[Records contained in a dataset]
==*==
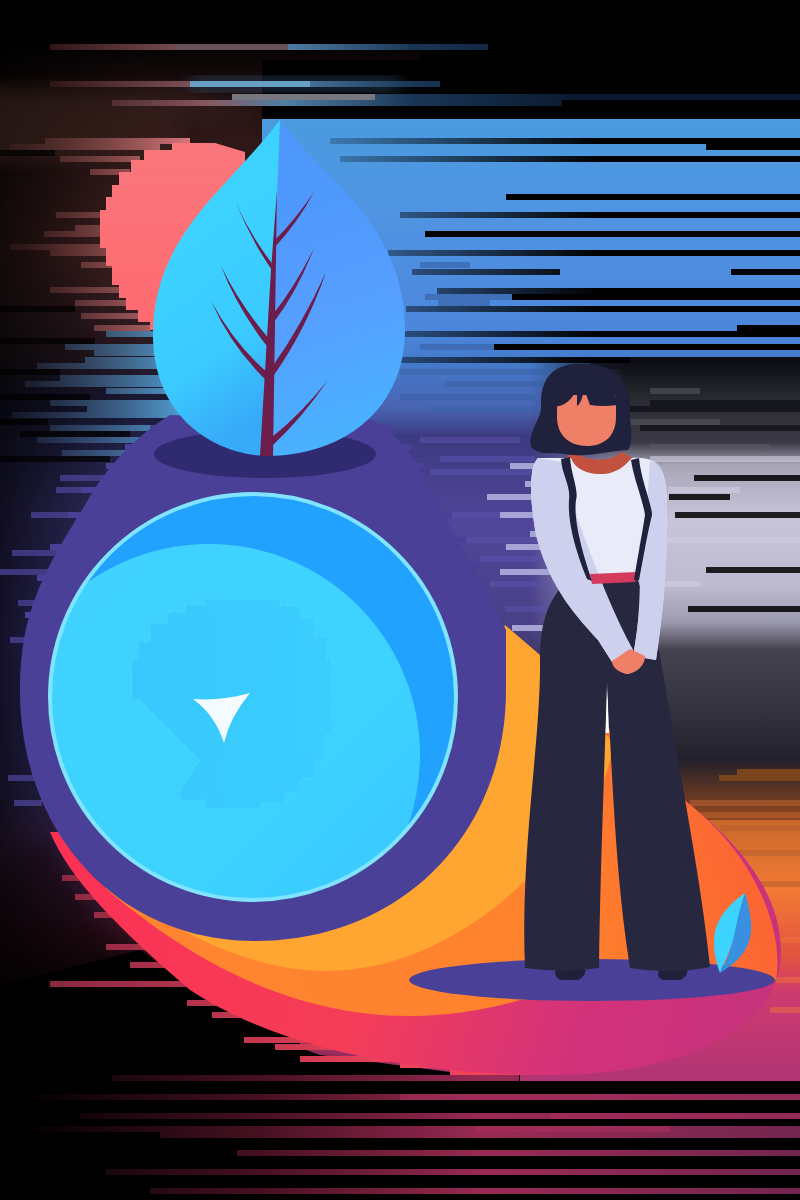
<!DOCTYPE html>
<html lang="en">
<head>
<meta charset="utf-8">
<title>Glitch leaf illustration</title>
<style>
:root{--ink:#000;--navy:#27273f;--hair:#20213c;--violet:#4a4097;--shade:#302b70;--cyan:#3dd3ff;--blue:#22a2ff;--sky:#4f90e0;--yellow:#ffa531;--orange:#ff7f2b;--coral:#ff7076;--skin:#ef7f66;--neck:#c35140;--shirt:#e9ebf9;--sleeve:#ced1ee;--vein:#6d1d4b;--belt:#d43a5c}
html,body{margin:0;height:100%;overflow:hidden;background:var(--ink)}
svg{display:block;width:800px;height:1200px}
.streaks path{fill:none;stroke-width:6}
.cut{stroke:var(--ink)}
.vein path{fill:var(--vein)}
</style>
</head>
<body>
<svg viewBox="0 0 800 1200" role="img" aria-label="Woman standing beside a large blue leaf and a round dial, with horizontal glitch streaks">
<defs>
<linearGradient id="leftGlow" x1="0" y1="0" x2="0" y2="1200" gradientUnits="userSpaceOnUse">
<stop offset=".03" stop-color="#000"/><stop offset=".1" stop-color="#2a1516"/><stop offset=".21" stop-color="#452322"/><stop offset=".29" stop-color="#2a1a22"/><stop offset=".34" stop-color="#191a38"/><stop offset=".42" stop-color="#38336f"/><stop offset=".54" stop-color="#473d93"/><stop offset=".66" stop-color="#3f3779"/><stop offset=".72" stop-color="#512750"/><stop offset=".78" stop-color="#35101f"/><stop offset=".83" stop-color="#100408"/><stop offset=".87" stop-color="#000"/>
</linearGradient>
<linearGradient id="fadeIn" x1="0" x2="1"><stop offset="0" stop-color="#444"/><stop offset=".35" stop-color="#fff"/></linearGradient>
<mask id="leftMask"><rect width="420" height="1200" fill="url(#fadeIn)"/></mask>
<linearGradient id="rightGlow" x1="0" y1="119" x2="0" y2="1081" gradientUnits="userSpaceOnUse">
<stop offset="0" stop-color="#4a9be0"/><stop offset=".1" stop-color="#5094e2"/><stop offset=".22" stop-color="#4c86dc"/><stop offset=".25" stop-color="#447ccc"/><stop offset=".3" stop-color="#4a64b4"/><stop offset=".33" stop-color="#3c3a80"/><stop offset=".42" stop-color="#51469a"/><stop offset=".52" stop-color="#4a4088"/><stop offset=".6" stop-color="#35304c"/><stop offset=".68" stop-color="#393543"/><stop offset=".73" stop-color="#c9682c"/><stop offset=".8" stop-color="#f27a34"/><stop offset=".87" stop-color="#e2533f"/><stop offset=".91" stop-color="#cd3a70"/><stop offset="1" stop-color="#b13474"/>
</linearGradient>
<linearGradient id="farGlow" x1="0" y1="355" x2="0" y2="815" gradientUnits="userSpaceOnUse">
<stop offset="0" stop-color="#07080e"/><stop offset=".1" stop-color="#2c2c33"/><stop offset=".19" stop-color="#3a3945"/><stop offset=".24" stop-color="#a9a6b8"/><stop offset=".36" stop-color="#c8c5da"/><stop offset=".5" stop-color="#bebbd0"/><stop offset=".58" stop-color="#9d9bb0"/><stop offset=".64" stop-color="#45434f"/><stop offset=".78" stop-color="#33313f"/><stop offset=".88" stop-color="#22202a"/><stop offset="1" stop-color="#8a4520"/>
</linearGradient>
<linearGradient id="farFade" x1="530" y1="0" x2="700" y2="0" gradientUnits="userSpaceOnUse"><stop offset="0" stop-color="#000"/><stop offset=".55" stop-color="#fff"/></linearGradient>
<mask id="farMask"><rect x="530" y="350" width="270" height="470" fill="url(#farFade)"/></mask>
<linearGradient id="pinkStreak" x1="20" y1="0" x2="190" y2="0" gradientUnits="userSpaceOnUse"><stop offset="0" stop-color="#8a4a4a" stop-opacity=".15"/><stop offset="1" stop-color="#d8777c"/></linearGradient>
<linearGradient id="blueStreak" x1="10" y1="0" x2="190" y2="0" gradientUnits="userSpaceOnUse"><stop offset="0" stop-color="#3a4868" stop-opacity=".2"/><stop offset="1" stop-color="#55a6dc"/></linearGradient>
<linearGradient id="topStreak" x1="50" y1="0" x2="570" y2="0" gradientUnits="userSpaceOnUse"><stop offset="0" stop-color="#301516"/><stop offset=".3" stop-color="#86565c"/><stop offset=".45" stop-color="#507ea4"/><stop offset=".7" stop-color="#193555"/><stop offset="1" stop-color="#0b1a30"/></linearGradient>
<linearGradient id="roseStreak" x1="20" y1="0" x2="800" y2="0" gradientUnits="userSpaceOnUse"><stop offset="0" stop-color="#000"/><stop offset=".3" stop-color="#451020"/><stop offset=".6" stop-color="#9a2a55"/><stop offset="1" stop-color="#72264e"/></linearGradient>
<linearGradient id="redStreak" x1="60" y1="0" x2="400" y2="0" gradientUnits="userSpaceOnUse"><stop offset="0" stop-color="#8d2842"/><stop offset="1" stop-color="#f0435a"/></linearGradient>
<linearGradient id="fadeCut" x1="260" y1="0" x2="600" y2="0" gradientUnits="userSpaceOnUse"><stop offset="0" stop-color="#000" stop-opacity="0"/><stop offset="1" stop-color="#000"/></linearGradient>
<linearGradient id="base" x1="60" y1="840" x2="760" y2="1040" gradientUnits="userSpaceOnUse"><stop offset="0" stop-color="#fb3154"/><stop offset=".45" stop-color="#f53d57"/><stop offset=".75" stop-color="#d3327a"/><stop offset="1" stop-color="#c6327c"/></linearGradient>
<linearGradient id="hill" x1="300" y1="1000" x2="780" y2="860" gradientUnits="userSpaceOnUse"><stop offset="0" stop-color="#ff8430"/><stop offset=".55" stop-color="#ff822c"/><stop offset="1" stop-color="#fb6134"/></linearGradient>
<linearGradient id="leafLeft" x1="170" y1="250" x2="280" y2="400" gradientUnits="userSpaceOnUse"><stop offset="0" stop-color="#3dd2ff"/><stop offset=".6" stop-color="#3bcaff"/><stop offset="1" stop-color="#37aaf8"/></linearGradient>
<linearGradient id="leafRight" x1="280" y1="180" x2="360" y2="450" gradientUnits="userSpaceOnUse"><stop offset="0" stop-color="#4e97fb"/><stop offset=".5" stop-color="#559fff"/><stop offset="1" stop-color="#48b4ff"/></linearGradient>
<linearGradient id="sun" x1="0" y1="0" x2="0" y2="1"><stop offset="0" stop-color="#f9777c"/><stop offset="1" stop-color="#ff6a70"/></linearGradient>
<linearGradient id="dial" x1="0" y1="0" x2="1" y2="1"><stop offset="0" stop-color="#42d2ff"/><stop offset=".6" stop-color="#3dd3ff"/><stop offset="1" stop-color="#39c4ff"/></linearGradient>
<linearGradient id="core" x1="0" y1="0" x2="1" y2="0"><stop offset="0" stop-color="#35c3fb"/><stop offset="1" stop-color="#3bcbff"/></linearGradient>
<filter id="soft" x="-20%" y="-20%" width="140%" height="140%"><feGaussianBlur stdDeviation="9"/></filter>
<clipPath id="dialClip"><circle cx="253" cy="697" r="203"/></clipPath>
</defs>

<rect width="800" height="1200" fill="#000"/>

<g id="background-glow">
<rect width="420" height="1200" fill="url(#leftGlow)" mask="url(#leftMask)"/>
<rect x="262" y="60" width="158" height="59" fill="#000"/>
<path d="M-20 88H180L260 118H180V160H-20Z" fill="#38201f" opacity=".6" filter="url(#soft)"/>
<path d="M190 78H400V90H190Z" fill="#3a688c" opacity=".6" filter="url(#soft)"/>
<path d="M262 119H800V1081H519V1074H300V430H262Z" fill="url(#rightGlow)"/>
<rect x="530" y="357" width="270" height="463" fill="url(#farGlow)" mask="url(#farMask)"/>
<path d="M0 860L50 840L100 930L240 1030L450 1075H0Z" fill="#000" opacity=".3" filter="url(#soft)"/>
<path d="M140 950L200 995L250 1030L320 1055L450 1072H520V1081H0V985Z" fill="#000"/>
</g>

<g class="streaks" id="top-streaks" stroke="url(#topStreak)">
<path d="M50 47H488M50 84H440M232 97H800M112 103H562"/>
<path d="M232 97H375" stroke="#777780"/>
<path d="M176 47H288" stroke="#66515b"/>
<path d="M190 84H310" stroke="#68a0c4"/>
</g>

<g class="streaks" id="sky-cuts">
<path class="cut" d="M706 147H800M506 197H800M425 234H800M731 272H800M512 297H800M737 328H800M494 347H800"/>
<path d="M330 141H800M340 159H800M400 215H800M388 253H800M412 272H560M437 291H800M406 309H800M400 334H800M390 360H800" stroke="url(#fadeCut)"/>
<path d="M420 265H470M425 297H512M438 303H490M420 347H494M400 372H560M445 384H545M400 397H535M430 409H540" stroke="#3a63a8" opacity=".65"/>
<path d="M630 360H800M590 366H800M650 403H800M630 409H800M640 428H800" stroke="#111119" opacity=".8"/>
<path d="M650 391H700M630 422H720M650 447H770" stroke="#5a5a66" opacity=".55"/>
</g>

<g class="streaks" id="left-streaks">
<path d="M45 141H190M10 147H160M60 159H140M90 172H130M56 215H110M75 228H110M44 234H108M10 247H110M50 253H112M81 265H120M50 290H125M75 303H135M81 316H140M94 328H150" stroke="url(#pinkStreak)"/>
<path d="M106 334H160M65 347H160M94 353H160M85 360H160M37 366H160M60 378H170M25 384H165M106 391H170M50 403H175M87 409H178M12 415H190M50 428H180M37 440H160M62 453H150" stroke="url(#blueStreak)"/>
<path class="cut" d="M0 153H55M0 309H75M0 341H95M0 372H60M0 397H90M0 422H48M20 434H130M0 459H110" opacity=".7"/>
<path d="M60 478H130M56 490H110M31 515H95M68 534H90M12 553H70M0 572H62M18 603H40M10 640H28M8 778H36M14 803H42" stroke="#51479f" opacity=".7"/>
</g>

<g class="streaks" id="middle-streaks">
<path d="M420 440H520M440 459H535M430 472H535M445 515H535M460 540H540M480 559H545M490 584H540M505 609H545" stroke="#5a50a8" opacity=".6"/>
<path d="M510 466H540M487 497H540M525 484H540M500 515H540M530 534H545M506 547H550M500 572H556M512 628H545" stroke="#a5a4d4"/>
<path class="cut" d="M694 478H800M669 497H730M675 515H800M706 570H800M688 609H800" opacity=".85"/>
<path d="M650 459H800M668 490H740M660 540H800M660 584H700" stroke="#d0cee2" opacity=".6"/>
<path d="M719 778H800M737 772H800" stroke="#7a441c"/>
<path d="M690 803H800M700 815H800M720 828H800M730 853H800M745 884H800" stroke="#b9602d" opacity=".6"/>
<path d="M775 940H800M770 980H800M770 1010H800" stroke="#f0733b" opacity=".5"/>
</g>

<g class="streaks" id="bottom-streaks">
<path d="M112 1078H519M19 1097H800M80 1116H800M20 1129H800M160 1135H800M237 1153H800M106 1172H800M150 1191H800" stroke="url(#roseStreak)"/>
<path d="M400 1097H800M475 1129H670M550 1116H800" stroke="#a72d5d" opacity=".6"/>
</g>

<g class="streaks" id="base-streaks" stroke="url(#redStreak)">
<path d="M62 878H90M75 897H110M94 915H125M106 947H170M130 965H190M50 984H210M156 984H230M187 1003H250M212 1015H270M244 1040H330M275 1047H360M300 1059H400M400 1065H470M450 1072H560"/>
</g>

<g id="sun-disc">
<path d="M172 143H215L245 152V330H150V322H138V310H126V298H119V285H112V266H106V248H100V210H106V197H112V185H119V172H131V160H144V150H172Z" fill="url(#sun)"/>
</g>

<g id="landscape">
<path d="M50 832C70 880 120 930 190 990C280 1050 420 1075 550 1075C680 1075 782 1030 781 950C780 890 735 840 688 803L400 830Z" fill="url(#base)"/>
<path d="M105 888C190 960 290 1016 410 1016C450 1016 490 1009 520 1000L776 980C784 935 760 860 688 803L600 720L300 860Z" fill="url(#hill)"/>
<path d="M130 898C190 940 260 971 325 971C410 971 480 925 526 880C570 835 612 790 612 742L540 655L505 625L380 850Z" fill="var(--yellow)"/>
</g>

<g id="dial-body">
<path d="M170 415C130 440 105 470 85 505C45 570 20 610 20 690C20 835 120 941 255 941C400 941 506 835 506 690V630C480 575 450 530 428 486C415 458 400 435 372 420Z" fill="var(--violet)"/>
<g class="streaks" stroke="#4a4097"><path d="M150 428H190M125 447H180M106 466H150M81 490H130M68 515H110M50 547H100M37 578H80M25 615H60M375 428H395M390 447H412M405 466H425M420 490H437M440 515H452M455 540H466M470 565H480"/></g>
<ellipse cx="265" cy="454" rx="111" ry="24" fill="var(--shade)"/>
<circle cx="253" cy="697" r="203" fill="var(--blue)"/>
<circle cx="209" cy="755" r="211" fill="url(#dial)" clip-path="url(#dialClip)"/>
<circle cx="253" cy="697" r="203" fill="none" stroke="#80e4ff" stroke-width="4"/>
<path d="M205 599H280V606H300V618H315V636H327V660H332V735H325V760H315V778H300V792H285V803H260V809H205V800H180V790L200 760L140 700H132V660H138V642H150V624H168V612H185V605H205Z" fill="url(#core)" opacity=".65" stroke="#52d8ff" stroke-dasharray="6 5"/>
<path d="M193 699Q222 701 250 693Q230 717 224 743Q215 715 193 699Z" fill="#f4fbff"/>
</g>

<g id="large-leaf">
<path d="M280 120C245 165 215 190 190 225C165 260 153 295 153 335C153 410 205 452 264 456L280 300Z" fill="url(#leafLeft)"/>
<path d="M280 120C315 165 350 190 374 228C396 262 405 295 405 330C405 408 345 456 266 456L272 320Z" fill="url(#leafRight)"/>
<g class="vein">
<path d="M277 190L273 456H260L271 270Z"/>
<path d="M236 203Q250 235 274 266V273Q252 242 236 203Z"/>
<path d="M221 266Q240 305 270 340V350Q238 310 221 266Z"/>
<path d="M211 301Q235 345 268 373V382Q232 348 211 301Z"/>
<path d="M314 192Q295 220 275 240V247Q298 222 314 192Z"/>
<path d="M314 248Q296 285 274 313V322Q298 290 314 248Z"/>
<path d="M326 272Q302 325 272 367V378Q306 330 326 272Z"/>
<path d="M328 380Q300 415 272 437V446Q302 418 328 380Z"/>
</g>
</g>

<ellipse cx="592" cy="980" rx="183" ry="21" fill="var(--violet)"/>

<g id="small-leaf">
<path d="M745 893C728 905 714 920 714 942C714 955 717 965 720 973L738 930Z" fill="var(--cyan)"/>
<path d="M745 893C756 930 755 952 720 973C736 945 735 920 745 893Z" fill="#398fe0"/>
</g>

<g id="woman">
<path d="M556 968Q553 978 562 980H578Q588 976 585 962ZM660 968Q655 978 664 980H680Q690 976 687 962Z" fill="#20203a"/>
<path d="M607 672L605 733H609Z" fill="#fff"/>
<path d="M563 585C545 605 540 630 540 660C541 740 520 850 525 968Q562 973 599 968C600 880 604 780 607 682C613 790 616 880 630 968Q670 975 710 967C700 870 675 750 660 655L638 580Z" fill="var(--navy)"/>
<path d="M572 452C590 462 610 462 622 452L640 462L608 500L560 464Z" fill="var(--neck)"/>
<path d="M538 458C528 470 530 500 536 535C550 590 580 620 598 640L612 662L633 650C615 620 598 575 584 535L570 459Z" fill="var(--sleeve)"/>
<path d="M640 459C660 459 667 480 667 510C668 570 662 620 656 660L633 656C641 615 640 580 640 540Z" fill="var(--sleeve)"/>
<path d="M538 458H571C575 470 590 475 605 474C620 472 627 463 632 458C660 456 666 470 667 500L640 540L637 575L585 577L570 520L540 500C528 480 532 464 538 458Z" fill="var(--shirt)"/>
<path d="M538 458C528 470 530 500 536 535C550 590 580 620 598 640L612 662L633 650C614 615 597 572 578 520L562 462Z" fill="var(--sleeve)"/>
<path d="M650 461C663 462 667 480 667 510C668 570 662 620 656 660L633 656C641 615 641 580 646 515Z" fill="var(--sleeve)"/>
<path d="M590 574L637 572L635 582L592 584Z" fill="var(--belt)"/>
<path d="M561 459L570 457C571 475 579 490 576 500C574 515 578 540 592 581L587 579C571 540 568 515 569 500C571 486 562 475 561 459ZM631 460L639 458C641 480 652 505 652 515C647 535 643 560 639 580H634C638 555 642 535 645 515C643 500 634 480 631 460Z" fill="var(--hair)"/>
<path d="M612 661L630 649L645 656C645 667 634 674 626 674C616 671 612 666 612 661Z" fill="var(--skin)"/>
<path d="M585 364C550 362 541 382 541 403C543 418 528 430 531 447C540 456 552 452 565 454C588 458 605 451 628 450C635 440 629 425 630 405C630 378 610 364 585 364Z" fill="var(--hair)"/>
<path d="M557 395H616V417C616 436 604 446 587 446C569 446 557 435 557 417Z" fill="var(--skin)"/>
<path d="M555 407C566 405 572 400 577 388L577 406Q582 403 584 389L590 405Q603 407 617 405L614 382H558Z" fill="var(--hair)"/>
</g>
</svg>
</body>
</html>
==*==
**Your objective:**
Of all the entries above, retype exactly the lines from the line with "832C70 880 120" to the line with "120C245 165 215", both included, and no others.

**Solution:**
<path d="M50 832C70 880 120 930 190 990C280 1050 420 1075 550 1075C680 1075 782 1030 781 950C780 890 735 840 688 803L400 830Z" fill="url(#base)"/>
<path d="M105 888C190 960 290 1016 410 1016C450 1016 490 1009 520 1000L776 980C784 935 760 860 688 803L600 720L300 860Z" fill="url(#hill)"/>
<path d="M130 898C190 940 260 971 325 971C410 971 480 925 526 880C570 835 612 790 612 742L540 655L505 625L380 850Z" fill="var(--yellow)"/>
</g>

<g id="dial-body">
<path d="M170 415C130 440 105 470 85 505C45 570 20 610 20 690C20 835 120 941 255 941C400 941 506 835 506 690V630C480 575 450 530 428 486C415 458 400 435 372 420Z" fill="var(--violet)"/>
<g class="streaks" stroke="#4a4097"><path d="M150 428H190M125 447H180M106 466H150M81 490H130M68 515H110M50 547H100M37 578H80M25 615H60M375 428H395M390 447H412M405 466H425M420 490H437M440 515H452M455 540H466M470 565H480"/></g>
<ellipse cx="265" cy="454" rx="111" ry="24" fill="var(--shade)"/>
<circle cx="253" cy="697" r="203" fill="var(--blue)"/>
<circle cx="209" cy="755" r="211" fill="url(#dial)" clip-path="url(#dialClip)"/>
<circle cx="253" cy="697" r="203" fill="none" stroke="#80e4ff" stroke-width="4"/>
<path d="M205 599H280V606H300V618H315V636H327V660H332V735H325V760H315V778H300V792H285V803H260V809H205V800H180V790L200 760L140 700H132V660H138V642H150V624H168V612H185V605H205Z" fill="url(#core)" opacity=".65" stroke="#52d8ff" stroke-dasharray="6 5"/>
<path d="M193 699Q222 701 250 693Q230 717 224 743Q215 715 193 699Z" fill="#f4fbff"/>
</g>

<g id="large-leaf">
<path d="M280 120C245 165 215 190 190 225C165 260 153 295 153 335C153 410 205 452 264 456L280 300Z" fill="url(#leafLeft)"/>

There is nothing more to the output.